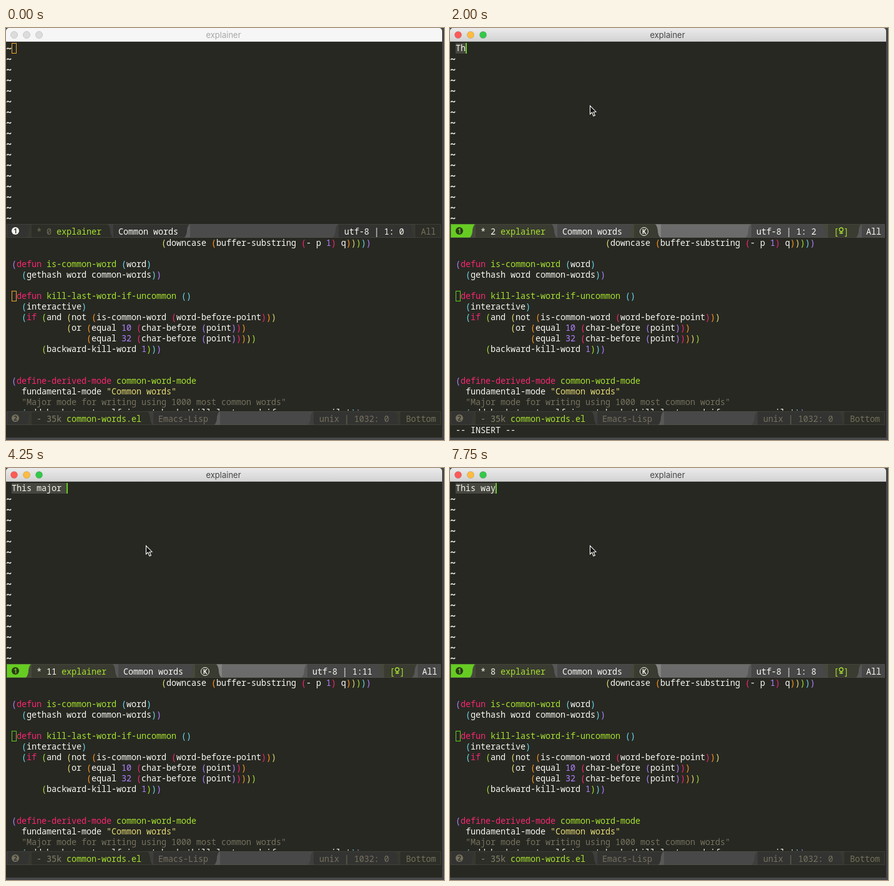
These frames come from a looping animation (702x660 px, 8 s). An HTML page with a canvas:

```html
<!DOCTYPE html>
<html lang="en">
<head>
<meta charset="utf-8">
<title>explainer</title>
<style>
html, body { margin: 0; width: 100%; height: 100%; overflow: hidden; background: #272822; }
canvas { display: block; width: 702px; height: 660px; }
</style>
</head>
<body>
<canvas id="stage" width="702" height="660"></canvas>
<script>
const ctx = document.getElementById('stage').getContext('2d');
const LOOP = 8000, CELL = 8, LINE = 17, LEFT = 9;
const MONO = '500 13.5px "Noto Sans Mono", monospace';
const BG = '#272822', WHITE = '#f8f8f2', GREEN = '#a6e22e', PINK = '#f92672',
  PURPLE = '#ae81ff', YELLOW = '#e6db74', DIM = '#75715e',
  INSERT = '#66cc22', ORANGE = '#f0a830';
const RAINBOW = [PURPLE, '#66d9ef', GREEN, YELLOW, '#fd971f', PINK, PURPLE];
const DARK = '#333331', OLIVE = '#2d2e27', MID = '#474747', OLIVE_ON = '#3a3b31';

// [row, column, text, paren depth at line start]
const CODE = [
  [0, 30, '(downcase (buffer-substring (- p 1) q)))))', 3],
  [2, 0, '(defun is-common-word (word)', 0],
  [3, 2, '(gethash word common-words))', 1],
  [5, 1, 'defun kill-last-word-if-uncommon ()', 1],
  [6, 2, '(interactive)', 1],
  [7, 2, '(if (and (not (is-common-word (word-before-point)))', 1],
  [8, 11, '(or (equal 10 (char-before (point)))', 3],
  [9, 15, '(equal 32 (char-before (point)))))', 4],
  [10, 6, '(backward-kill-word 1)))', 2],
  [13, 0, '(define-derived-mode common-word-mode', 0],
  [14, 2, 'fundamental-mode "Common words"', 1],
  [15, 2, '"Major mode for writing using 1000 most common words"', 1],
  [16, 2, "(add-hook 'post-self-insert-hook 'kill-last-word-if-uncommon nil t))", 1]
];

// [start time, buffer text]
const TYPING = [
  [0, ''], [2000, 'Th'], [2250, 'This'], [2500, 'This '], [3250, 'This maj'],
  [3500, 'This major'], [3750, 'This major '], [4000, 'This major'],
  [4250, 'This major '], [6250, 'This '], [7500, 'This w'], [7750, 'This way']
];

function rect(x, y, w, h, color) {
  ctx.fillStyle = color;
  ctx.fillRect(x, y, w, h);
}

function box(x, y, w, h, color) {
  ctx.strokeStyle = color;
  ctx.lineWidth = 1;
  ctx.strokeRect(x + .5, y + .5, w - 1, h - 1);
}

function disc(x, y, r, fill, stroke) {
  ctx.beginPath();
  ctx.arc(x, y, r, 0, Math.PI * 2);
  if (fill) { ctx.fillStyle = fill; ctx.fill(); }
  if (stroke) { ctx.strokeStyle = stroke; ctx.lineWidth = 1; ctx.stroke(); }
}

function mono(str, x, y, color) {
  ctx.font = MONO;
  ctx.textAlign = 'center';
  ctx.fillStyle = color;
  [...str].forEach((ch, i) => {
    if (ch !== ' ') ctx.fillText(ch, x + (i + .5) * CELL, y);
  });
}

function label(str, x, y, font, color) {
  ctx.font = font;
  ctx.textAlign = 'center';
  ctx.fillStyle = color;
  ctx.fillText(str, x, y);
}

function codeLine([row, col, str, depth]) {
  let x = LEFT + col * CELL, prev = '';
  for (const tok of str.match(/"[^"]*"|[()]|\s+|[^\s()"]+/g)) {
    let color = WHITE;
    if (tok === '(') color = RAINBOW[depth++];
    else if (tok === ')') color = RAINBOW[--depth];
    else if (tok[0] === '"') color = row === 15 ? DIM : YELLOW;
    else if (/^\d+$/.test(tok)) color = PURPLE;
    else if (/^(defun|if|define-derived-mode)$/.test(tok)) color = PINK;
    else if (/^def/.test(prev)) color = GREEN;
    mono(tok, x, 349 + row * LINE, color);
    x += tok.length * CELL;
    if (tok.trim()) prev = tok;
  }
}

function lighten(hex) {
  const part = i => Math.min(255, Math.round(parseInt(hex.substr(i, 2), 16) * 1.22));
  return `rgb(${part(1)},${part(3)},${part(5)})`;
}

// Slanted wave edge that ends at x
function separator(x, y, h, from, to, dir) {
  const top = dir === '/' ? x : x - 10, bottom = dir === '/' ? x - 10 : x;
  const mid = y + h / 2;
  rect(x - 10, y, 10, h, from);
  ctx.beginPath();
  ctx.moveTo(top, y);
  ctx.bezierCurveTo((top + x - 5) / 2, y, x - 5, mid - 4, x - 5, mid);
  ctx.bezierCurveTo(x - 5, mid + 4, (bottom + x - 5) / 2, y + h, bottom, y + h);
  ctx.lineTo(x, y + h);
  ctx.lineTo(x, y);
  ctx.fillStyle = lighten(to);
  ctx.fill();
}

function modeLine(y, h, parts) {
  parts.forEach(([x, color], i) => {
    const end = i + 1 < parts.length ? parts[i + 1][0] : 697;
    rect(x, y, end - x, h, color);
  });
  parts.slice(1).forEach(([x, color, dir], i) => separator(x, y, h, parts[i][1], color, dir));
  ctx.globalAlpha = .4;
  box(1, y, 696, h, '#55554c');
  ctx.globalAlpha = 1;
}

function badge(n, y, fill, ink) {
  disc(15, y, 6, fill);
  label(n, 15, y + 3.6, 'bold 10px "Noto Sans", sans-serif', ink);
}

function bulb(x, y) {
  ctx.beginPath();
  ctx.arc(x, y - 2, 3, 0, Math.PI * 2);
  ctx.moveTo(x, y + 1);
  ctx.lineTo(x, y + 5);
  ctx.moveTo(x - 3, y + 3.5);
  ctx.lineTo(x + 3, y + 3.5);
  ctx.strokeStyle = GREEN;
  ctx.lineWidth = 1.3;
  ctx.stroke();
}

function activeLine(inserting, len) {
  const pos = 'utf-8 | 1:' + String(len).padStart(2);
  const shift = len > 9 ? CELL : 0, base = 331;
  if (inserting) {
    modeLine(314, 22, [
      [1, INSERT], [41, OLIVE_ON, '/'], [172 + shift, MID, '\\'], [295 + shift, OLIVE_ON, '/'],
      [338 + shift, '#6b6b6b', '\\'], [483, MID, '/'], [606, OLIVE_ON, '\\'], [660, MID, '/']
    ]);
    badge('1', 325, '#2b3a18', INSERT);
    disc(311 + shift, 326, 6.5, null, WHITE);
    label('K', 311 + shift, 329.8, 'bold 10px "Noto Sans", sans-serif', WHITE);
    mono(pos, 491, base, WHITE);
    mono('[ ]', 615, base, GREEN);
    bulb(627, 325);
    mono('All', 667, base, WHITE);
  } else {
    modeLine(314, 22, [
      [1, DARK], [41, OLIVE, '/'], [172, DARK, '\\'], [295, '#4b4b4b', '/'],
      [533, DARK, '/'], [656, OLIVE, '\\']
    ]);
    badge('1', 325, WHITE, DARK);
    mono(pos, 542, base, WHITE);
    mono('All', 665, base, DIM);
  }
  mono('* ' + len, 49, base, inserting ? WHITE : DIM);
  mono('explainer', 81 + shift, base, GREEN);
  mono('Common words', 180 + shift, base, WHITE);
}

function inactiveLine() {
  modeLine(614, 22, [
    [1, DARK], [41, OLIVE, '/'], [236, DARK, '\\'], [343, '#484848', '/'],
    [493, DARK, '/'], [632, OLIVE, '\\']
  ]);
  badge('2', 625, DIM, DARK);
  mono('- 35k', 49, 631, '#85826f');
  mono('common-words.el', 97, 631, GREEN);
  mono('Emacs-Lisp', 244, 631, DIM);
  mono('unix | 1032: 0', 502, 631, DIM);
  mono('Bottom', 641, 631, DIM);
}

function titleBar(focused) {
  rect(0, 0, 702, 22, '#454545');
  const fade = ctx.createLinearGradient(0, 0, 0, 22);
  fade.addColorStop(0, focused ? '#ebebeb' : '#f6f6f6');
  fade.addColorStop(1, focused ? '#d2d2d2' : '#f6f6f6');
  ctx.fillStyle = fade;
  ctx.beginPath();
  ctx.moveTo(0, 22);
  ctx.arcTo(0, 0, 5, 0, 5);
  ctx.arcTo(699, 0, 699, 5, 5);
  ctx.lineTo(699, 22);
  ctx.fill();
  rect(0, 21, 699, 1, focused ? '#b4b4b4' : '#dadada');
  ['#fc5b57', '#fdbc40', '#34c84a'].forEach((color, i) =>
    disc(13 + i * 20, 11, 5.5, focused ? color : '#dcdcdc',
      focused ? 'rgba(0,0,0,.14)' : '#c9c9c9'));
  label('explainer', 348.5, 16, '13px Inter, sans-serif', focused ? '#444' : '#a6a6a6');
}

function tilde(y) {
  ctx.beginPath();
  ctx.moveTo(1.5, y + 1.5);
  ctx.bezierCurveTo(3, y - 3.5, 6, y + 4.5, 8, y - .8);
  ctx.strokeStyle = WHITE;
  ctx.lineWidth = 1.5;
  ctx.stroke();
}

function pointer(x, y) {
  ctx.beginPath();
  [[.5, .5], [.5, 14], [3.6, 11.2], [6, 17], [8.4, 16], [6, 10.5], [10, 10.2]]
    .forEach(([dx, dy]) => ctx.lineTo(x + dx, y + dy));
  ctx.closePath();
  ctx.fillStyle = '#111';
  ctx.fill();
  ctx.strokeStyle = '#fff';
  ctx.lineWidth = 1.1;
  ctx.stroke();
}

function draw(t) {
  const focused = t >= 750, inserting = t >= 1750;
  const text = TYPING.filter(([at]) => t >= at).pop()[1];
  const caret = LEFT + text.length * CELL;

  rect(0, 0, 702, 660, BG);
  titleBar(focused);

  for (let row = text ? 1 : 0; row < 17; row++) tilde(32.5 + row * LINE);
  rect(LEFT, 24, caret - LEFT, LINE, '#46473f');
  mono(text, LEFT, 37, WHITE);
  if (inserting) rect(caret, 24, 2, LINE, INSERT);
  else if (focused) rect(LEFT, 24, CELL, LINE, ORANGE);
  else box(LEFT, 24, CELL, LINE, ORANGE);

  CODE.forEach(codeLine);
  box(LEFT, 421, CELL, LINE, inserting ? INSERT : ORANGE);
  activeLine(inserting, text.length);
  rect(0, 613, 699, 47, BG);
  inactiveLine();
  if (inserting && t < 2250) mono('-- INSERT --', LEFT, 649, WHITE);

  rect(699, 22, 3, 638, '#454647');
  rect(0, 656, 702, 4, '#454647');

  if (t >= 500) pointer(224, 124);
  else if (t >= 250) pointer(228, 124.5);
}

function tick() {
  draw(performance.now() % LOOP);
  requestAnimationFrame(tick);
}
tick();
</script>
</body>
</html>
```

_ _ _ _ _

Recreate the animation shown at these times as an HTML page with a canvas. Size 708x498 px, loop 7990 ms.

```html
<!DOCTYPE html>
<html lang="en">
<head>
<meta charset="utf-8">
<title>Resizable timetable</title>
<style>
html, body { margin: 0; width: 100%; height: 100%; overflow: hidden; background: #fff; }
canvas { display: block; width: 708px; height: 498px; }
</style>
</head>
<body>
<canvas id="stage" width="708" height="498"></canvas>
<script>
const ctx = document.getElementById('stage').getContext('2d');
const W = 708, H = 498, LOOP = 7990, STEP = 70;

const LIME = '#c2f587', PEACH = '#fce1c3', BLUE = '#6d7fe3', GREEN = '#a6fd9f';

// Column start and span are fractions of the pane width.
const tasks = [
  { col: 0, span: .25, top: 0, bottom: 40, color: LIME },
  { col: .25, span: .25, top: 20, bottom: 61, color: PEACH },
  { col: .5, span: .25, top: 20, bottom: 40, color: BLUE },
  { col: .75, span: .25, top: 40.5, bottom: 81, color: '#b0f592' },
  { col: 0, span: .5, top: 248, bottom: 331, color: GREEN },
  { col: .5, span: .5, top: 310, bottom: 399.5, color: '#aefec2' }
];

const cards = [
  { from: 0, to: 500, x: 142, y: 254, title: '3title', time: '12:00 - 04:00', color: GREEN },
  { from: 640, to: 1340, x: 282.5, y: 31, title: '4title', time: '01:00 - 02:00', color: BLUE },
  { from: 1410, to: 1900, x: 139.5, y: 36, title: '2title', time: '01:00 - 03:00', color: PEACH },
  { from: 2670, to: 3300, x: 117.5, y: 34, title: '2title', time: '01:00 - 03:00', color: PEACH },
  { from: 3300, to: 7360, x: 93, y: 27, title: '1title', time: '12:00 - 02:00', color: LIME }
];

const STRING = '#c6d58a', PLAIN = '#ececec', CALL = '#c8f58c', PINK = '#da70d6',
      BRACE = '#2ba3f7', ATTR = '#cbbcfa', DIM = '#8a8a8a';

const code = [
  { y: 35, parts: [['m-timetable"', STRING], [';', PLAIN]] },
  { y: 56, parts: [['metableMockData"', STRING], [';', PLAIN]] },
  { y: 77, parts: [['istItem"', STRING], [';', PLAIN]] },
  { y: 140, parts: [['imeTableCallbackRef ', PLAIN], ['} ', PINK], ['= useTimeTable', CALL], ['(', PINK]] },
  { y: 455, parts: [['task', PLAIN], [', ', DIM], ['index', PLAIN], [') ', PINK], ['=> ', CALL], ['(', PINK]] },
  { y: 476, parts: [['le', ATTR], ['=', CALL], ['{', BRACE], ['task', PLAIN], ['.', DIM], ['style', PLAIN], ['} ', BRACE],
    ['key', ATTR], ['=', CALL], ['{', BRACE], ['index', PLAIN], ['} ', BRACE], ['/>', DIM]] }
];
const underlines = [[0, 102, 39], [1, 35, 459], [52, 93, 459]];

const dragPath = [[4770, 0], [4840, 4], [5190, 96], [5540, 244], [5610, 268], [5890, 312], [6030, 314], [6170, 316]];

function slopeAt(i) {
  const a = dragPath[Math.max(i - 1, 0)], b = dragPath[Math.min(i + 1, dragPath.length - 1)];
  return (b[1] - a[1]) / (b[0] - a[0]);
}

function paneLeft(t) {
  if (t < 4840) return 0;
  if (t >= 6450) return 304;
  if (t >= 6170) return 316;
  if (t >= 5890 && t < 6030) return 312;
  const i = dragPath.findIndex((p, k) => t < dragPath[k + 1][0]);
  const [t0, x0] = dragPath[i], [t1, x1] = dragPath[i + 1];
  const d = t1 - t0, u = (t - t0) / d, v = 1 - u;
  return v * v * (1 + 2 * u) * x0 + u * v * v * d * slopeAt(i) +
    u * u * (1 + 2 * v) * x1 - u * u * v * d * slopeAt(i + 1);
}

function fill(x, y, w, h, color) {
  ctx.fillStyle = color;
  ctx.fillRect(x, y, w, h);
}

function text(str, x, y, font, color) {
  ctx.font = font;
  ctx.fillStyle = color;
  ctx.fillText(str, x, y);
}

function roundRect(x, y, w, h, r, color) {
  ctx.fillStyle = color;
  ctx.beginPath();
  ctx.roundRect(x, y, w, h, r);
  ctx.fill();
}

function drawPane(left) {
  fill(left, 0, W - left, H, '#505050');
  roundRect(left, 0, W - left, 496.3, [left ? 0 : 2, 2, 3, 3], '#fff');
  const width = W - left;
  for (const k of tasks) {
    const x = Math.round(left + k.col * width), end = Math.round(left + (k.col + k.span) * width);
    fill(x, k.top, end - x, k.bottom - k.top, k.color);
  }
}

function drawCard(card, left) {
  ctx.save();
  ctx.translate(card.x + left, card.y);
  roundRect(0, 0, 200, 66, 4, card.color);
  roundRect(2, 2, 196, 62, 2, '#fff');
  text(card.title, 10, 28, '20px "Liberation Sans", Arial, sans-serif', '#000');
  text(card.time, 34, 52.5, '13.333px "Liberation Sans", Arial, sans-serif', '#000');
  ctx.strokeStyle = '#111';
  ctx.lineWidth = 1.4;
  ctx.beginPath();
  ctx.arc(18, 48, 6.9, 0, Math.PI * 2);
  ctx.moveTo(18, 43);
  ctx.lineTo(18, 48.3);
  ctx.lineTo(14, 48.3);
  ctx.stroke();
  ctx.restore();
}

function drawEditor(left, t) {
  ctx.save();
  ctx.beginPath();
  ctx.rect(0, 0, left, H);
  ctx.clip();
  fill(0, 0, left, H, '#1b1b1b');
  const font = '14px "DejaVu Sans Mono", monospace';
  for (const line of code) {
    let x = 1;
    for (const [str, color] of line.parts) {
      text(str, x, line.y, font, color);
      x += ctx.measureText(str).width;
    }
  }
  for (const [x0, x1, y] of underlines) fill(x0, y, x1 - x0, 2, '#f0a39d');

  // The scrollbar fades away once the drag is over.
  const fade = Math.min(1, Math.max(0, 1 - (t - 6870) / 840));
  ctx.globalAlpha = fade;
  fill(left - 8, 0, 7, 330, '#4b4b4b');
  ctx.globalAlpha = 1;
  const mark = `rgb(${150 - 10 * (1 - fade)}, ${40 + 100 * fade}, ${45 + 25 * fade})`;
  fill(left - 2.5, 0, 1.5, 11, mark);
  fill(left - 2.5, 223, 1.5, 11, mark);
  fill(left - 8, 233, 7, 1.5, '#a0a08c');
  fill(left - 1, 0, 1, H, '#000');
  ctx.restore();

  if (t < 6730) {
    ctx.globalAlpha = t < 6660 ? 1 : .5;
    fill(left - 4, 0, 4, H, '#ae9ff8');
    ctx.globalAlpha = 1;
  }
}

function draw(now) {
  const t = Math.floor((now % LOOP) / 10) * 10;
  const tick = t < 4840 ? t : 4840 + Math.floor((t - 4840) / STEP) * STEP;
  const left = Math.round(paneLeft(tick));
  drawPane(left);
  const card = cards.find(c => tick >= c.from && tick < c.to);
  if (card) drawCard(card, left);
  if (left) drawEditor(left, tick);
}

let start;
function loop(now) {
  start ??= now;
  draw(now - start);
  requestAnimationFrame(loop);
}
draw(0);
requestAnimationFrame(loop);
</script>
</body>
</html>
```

_ _ _ _ _

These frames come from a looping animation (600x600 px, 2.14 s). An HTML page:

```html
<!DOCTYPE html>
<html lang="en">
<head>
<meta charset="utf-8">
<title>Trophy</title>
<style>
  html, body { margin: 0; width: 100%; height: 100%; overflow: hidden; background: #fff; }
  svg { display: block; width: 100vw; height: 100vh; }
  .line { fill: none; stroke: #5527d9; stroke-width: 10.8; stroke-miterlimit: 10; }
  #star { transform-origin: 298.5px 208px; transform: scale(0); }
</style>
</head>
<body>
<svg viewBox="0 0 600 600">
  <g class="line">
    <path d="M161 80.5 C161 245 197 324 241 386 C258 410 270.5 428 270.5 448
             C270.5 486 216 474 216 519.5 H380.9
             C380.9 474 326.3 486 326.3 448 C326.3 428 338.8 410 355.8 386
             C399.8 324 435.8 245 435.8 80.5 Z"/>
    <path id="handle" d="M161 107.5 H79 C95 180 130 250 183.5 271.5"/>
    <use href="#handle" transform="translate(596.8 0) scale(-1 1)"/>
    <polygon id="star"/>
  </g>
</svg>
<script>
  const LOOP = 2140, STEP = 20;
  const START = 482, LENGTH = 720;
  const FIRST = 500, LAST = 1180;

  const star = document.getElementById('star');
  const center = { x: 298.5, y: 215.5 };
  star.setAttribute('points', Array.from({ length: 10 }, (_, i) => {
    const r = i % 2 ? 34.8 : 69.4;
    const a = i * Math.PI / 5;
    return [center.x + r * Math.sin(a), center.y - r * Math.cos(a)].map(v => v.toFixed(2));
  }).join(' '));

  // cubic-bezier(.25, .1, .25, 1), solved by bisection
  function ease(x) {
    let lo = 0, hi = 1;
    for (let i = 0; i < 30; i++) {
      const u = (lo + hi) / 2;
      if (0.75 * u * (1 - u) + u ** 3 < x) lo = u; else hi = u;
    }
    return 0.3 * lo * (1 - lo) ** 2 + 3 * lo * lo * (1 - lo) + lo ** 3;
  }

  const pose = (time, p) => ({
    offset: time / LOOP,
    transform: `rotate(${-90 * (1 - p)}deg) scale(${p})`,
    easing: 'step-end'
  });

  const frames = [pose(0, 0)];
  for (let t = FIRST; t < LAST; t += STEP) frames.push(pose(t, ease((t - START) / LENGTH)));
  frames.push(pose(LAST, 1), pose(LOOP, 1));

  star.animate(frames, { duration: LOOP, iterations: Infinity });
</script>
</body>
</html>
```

_ _ _ _ _

Problem ▸
Please return each line of the listing above that contains "center".

Response to this task ▸
  ctx.textAlign = 'center';
  ctx.textAlign = 'center';
  const center = { x: 298.5, y: 215.5 };
    return [center.x + r * Math.sin(a), center.y - r * Math.cos(a)].map(v => v.toFixed(2));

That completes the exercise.